- **EXERCISE INSTRUCTIONS**: Each line of the data that includes "rect" must be copied.

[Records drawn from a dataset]

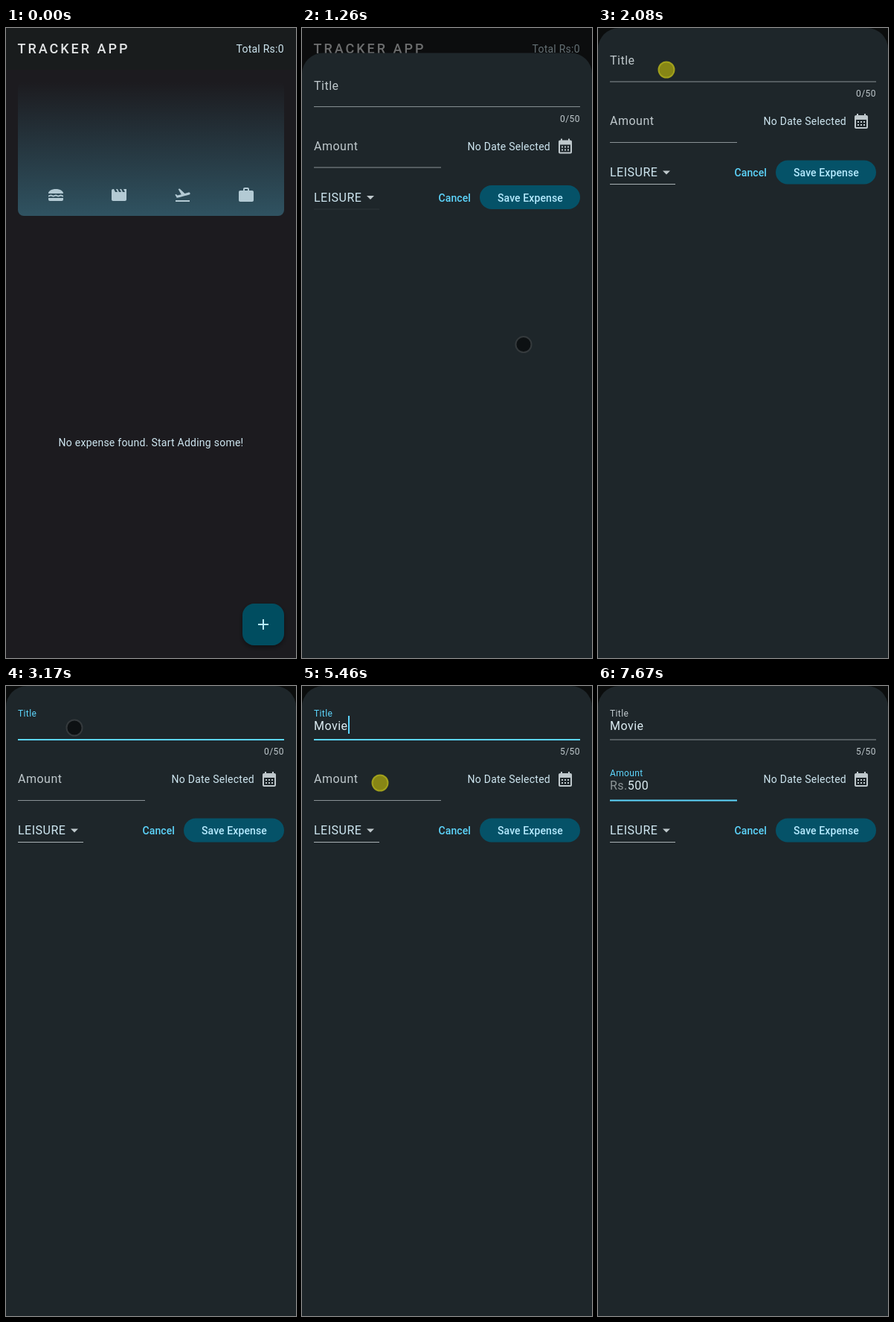
An HTML page that plays this animation: 390x845 px, repeating every 8000 ms.

```html
<!DOCTYPE html>
<html lang="en">
<head>
<meta charset="utf-8">
<title>Expense form</title>
<style>
  html, body { margin: 0; width: 100%; height: 100%; overflow: hidden; background: #1c1b1f; }
  svg { display: block; width: 390px; height: 845px; }
  text { font: 400 14px Roboto, sans-serif; letter-spacing: .25px; fill: #cee6f0; white-space: pre; }
  .heading { font-size: 18px; font-weight: 500; letter-spacing: 3px; fill: #e1e3e4; }
  .large { font-size: 16px; letter-spacing: .5px; }
  .small { font-size: 12px; letter-spacing: .4px; fill: #bfc8cc; }
  .button { font-weight: 500; letter-spacing: .1px; }
  .value { fill: #dcecf2; }
  .prefix { fill: #8d9597; }
  .icons { fill: #b3cad4; }
</style>
</head>
<body>
<svg viewBox="0 0 390 845">
  <defs>
    <linearGradient id="glow" x1="0" y1="1" x2="0" y2="0">
      <stop stop-color="#5dd5fc" stop-opacity=".3"/>
      <stop offset="1" stop-color="#5dd5fc" stop-opacity="0"/>
    </linearGradient>
    <filter id="shadow" x="-30%" y="-30%" width="160%" height="170%">
      <feDropShadow dx="0" dy="3" stdDeviation="3" flood-color="#000" flood-opacity=".4"/>
    </filter>
  </defs>

  <rect width="390" height="845" fill="#1c1b1f"/>
  <rect width="390" height="56" fill="#191c1d"/>
  <text class="heading" x="15.5" y="34">TRACKER APP</text>
  <text x="309.5" y="33">Total Rs:0</text>
  <rect x="16" y="72" width="358" height="180" rx="8" fill="url(#glow)"/>
  <g class="icons">
    <g transform="translate(55 212)">
      <path d="M22 10c.32-3.28-4.28-6-10-6S1.7 6.72 2 10zM2 16h20v2c0 1.1-.9 2-2 2H4c-1.1 0-2-.9-2-2z"/>
      <path d="M2 13.5c1.7 0 1.7-1 3.35-1s1.65 1 3.3 1 1.7-1 3.35-1 1.65 1 3.3 1 1.7-1 3.35-1 1.65 1 3.35 1" fill="none" stroke="#b3cad4" stroke-width="2"/>
    </g>
    <path transform="translate(140 212)" d="M18 4l2 4h-3l-2-4h-2l2 4h-3l-2-4H8l2 4H7L5 4H4c-1.1 0-2 .9-2 2v12c0 1.1.9 2 2 2h16c1.1 0 2-.9 2-2V4z"/>
    <path transform="translate(225.5 212)" d="M2.5 19h19v2h-19zm19.57-9.36c-.21-.8-1.04-1.28-1.84-1.06L14.92 10l-6.9-6.43-1.93.51 4.14 7.17-4.97 1.33-1.97-1.54-1.45.39 2.59 4.49s7.12-1.9 16.57-4.43c.81-.23 1.28-1.05 1.07-1.85z"/>
    <path transform="translate(311 212)" d="M20 6h-4V4c0-1.1-.9-2-2-2h-4c-1.1 0-2 .9-2 2v2H4c-1.1 0-2 .9-2 2v11c0 1.1.9 2 2 2h16c1.1 0 2-.9 2-2V8c0-1.1-.9-2-2-2zm-6 0h-4V4h4z"/>
  </g>
  <text x="195" y="561" text-anchor="middle">No expense found. Start Adding some!</text>
  <rect x="318" y="772" width="56" height="56" rx="16" fill="#004e60" filter="url(#shadow)"/>
  <path d="M339 800h14M346 793v14" stroke="#b6ebff" stroke-width="2"/>

  <rect id="barrier" width="390" height="845"/>
  <g id="sheet">
    <path d="M0 845V28A28 28 0 0 1 28 0H362A28 28 0 0 1 390 28V845z" fill="#1e262a"/>
    <text id="titleLabel" class="large">Title</text>
    <text id="titleText" class="large value" x="16" y="59"></text>
    <path id="titleLine" d="M16 72H374"/>
    <text id="counter" class="small" x="347" y="92"></text>

    <text id="amountLabel" class="large">Amount</text>
    <text id="amountText" class="large value" x="16" y="139"><tspan class="prefix">Rs.</tspan><tspan id="digits"></tspan></text>
    <path id="amountLine" d="M16 153.5H187"/>
    <rect id="caret" width="2" height="24" fill="#5dd5fc"/>

    <text x="222.5" y="130">No Date Selected</text>
    <path transform="translate(342 113)" fill="#bfc8cc" fill-rule="evenodd" d="M19 4h-1V2h-2v2H8V2H6v2H5c-1.1 0-2 .9-2 2v14c0 1.1.9 2 2 2h14c1.1 0 2-.9 2-2V6c0-1.1-.9-2-2-2zm0 16H5V10h14zM9 14H7v-2h2zm4 0h-2v-2h2zm4 0h-2v-2h2zm-8 4H7v-2h2zm4 0h-2v-2h2zm4 0h-2v-2h2z"/>

    <text class="large" x="16" y="199">LEISURE</text>
    <path d="M87 191.5h10l-5 5z" fill="#bfc8cc"/>
    <path id="menuLine" d="M16 209.5H104" stroke="#a9b1b4"/>
    <text class="button" x="183.5" y="199" style="fill:#5dd5fc">Cancel</text>
    <rect x="239" y="177.5" width="135" height="32" rx="16" fill="#055268"/>
    <text class="button" x="263" y="199" style="fill:#b6ebff">Save Expense</text>
  </g>
  <circle id="pointer" r="10.5" stroke-width="2"/>
</svg>
<script>
const LOOP = 8000;
const el = Object.fromEntries([...document.querySelectorAll('[id]')].map(e => [e.id, e]));
const ramp = (t, from, to) => Math.min(1, Math.max(0, (t - from) / (to - from)));
const mix = (a, b, p) => a + (b - a) * p;
const smooth = p => p * p * (3 - 2 * p);
const within = (t, spans) => spans.some(([from, to]) => t >= from && t < to);
const set = (e, attrs) => Object.entries(attrs).forEach(([k, v]) => e.setAttribute(k, v));
const typed = (text, times, t) => text.slice(0, times.filter(at => t >= at).length);

const GREY = [138, 146, 150], PALE = [191, 200, 204], CYAN = [93, 213, 252];
const tint = (from, p) => `rgb(${from.map((c, i) => Math.round(mix(c, CYAN[i], p)))})`;

// time, x, y
const pointerPath = [
  [70, 373, 838], [390, 361.5, 795], [1060, 361.5, 795], [1260, 298.5, 425.5],
  [1500, 175, 190], [1850, 92, 56], [5100, 92, 56], [5380, 105, 130],
  [5560, 105, 130], [5900, 166.5, 206.5], [7520, 166.5, 206.5], [7600, 329, 125]
];
const presses = [[920, 1060], [1950, 2770], [5400, 5560]];
const titleCaret = [[2690, 3170], [3240, 4570], [5080, 5480]];
const amountCaret = [[5620, 6120], [6580, 7630]];

function pointAt(t) {
  let i = 0;
  while (i < pointerPath.length - 2 && t >= pointerPath[i + 1][0]) i++;
  const [t0, x0, y0] = pointerPath[i], [t1, x1, y1] = pointerPath[i + 1];
  const p = ramp(t, t0, t1);
  return [mix(x0, x1, p), mix(y0, y1, p)];
}

function drawField(label, line, restY, floatY, floated, focus) {
  set(label, { transform: `translate(16 ${mix(restY, floatY, floated)}) scale(${mix(1, .75, floated)})` });
  label.style.fill = tint(PALE, focus);
  set(line, { stroke: tint(GREY, focus), 'stroke-width': mix(1, 2, focus) });
}

function draw(t) {
  const opened = 1 - (1 - ramp(t, 1078, 1328)) ** 2.45;
  const sheetY = 845 * (1 - opened);
  set(el.sheet, { transform: `translate(0 ${sheetY})` });
  set(el.barrier, { opacity: .54 * opened });
  set(el.menuLine, { opacity: sheetY > 0 ? .1 : 1 });

  const titleFloat = smooth(ramp(t, 2150, 2330));
  const amountFloat = smooth(ramp(t, 5480, 5650));
  drawField(el.titleLabel, el.titleLine, 49, 41, titleFloat, titleFloat - amountFloat);
  drawField(el.amountLabel, el.amountLine, 130, 121, amountFloat, amountFloat);

  const title = typed('Movie', [3240, 3370, 3700, 3960, 4090], t);
  el.titleText.textContent = title;
  el.counter.textContent = title.length + '/50';
  el.digits.textContent = typed('500', [6710, 6910, 7130], t);
  set(el.amountText, { opacity: amountFloat });

  const inAmount = t >= 5480;
  const field = inAmount ? el.amountText : el.titleText;
  const width = field.textContent ? field.getComputedTextLength() : 0;
  set(el.caret, {
    x: Math.round(16 + width),
    y: inAmount ? 120 : 40,
    visibility: within(t, inAmount ? amountCaret : titleCaret) ? 'visible' : 'hidden'
  });

  const [cx, cy] = pointAt(t), pressed = within(t, presses);
  set(el.pointer, {
    cx, cy,
    fill: pressed ? 'rgba(240,230,0,.5)' : 'rgba(0,0,0,.55)',
    stroke: pressed ? 'rgba(170,168,28,.9)' : 'rgba(60,65,68,.8)',
    visibility: t >= 70 && t < 7665 ? 'visible' : 'hidden'
  });
}

function tick() {
  draw(performance.now() % LOOP);
  requestAnimationFrame(tick);
}
tick();
</script>
</body>
</html>
```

- **EXERCISE SOLUTION**:
  <rect width="390" height="845" fill="#1c1b1f"/>
  <rect width="390" height="56" fill="#191c1d"/>
  <rect x="16" y="72" width="358" height="180" rx="8" fill="url(#glow)"/>
  <rect x="318" y="772" width="56" height="56" rx="16" fill="#004e60" filter="url(#shadow)"/>
  <rect id="barrier" width="390" height="845"/>
    <rect id="caret" width="2" height="24" fill="#5dd5fc"/>
    <rect x="239" y="177.5" width="135" height="32" rx="16" fill="#055268"/>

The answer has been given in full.